Prevention of cerebral ischemia-induced memory deficits by inhibition of phosphodiesterase-4 in rats
- First Online:
- Cite this article as:
- Li, LX., Cheng, YF., Lin, HB. et al. Metab Brain Dis (2011) 26: 37. doi:10.1007/s11011-011-9235-0
- 238 Downloads

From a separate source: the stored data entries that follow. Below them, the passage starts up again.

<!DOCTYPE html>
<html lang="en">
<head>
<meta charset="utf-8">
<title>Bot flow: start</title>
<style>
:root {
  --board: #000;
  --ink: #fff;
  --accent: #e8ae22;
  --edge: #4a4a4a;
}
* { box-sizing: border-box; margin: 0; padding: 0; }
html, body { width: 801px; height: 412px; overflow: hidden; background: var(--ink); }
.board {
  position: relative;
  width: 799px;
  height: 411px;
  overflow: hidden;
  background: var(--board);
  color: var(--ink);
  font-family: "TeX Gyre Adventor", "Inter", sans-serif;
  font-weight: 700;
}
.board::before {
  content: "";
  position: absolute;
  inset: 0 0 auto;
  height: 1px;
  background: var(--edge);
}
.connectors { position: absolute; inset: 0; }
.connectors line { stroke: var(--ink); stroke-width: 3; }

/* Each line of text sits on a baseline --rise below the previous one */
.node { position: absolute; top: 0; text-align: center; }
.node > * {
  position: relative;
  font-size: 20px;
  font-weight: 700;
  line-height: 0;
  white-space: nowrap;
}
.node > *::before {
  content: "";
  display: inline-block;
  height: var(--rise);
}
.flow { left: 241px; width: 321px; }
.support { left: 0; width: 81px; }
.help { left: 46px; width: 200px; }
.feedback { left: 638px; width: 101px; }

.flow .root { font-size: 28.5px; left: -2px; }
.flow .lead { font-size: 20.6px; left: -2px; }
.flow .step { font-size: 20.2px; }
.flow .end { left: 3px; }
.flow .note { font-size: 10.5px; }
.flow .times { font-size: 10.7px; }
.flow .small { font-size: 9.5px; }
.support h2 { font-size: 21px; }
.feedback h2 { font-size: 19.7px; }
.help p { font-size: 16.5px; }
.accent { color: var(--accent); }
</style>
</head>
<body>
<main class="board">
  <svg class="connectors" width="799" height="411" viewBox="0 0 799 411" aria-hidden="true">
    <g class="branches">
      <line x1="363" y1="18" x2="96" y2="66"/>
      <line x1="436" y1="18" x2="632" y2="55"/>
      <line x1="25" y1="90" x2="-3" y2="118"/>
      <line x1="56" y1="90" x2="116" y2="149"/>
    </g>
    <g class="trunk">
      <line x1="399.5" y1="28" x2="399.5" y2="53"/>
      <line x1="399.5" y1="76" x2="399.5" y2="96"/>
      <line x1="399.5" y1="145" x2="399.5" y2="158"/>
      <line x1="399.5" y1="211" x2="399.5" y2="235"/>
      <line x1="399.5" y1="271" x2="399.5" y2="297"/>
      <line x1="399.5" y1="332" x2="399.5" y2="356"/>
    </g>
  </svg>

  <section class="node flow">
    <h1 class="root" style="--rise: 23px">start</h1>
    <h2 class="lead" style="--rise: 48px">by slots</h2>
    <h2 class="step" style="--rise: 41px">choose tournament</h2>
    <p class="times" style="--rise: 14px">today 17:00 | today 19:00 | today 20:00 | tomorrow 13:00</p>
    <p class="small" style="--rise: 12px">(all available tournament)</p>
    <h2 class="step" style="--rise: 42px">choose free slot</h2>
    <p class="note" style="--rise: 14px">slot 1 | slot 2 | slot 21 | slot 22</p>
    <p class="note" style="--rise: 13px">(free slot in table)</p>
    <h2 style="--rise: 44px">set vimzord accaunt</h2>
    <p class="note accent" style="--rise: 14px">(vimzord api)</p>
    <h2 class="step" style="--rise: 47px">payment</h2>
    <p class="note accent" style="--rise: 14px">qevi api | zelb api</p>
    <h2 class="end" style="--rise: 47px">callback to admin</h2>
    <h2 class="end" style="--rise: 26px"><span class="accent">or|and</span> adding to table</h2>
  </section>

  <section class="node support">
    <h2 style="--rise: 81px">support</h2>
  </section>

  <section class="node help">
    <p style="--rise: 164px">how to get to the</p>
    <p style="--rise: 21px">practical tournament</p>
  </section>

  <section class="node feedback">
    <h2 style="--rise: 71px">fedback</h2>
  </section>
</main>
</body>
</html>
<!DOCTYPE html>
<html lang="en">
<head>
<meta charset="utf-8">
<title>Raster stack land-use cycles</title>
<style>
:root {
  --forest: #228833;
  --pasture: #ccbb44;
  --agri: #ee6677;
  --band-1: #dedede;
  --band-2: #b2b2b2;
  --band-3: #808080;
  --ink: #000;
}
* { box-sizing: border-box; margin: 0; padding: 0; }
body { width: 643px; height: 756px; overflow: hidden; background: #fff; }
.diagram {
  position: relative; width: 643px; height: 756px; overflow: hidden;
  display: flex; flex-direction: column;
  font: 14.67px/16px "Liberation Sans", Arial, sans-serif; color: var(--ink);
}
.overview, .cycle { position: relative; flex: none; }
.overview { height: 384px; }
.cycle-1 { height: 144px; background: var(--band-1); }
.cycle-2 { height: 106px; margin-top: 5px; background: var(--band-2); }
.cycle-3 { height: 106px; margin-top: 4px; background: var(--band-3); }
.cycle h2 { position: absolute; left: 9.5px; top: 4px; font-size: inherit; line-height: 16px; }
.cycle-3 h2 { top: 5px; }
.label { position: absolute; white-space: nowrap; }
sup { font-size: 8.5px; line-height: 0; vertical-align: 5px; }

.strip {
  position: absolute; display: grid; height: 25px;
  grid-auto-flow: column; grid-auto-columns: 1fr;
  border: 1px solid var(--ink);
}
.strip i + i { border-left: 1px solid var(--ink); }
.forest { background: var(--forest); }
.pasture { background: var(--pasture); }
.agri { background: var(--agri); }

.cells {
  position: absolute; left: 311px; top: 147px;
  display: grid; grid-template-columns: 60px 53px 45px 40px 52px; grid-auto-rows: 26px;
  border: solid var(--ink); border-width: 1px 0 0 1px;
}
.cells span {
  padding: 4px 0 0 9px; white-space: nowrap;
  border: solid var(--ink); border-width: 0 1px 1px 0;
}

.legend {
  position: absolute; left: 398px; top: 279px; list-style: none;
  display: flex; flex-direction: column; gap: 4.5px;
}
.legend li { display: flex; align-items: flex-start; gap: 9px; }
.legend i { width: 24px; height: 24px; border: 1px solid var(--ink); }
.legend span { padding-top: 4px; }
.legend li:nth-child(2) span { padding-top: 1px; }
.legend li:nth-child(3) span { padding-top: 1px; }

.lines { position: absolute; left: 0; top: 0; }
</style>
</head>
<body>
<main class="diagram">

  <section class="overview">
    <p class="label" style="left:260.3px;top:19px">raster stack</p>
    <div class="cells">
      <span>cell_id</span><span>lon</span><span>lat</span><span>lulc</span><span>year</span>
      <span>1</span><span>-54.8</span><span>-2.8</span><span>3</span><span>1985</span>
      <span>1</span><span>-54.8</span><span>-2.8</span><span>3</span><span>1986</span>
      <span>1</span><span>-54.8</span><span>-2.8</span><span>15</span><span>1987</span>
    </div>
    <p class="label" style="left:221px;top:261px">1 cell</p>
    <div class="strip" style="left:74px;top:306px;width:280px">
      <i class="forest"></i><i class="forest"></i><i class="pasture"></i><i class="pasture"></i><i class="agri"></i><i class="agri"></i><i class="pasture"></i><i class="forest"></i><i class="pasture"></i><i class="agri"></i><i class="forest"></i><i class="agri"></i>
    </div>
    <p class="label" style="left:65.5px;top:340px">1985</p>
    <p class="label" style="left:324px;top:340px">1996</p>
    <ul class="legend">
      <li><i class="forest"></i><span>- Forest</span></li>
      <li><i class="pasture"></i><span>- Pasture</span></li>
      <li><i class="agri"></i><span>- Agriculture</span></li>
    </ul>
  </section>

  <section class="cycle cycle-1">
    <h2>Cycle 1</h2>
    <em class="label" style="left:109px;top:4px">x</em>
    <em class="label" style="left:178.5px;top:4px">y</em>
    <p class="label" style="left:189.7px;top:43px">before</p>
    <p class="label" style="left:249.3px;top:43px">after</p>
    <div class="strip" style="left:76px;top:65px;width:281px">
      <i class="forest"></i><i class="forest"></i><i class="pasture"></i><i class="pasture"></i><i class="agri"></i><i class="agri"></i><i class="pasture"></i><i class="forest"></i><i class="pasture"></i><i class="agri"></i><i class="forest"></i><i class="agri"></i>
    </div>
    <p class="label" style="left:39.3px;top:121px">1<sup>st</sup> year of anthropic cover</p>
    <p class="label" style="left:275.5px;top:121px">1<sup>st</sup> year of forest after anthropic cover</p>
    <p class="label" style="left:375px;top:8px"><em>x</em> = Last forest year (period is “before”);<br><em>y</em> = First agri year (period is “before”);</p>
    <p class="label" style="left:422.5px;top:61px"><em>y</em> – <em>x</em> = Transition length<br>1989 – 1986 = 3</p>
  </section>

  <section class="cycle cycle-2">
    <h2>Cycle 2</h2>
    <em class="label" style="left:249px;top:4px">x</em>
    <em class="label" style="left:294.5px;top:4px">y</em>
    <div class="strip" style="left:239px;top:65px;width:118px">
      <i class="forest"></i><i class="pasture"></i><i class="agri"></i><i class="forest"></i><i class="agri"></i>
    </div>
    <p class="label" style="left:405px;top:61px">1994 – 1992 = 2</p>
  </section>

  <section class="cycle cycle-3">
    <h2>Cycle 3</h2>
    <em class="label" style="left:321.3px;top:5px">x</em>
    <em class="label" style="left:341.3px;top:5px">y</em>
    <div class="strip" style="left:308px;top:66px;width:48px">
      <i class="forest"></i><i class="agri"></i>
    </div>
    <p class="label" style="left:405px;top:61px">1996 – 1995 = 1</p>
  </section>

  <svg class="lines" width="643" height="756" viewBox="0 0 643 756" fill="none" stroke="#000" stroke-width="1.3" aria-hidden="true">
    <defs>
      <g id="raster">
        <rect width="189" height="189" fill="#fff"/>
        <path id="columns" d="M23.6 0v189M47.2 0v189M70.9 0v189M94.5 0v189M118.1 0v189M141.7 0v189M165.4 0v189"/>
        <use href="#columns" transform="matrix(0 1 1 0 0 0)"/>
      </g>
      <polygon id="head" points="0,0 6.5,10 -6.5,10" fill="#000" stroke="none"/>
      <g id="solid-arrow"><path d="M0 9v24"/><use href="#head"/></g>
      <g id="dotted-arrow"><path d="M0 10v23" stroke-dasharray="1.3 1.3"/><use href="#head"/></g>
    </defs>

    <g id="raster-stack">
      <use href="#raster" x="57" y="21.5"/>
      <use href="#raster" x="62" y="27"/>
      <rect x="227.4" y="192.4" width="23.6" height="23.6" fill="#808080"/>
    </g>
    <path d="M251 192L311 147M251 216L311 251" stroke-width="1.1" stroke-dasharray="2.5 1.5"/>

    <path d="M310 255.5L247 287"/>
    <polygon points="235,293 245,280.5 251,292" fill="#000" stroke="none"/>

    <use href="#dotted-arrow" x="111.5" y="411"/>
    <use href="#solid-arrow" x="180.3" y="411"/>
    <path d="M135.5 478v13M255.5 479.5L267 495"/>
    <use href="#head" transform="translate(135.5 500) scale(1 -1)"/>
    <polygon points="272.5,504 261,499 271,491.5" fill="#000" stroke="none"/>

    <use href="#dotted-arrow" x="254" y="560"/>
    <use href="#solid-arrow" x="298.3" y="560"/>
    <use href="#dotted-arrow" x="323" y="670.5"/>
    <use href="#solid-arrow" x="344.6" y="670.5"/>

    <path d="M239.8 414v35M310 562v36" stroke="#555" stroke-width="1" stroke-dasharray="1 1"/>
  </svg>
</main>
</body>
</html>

Inhibition of phosphodiesterase-4 (PDE4) by rolipram, a prototypical PDE4 inhibitor, reverses memory impairment produced pharmacologically or genetically. Comparably, much less is known about the effect of rolipram on cerebral ischemia-induced memory deficits. The objective of this study was to determine the effects of rolipram on ischemia-induced memory deficit, neuronal damage, and alteration of PDE4 activity in the hippocampus. Memory was examined using Morris water-maze and step-through passive avoidance tests in rats subjected to global cerebral ischemia with or without repeated treatment with rolipram (0.3 or 1 mg/kg, i.p.); neuronal damage in the hippocampus and PDE4 activity in hippocampal tissues were determined using Nissl staining and HPLC, respectively. In the water-maze test, cerebral ischemia significantly increased the escape latency to reach the platform during acquisition training and decreased the exploration time in the target quadrant in the probe trial test; these were blocked by rolipram in a dose-dependent manner. Rolipram also reduced the distracted platform searches induced by cerebral ischemia. In the passive avoidance test, ischemia decreased the 24-h latency to the dark compartment, which was also blocked by rolipram treatment. In addition, Nissl staining revealed ischemia-induced neuron loss in hippocampal CA1; this was blocked by rolipram. Further, cerebral ischemia led to increases in activity of PDE, primarily PDE4, in the hippocampus, which also was antagonized by rolipram. These results suggest that rolipram prevents cerebral ischemia-induced memory deficits via inhibition of increased PDE4 activity and attenuation of hippocampal, neuronal damages induced by ischemia. PDE4 may be a target for treatment of cognitive disorders associated with cerebral ischemia.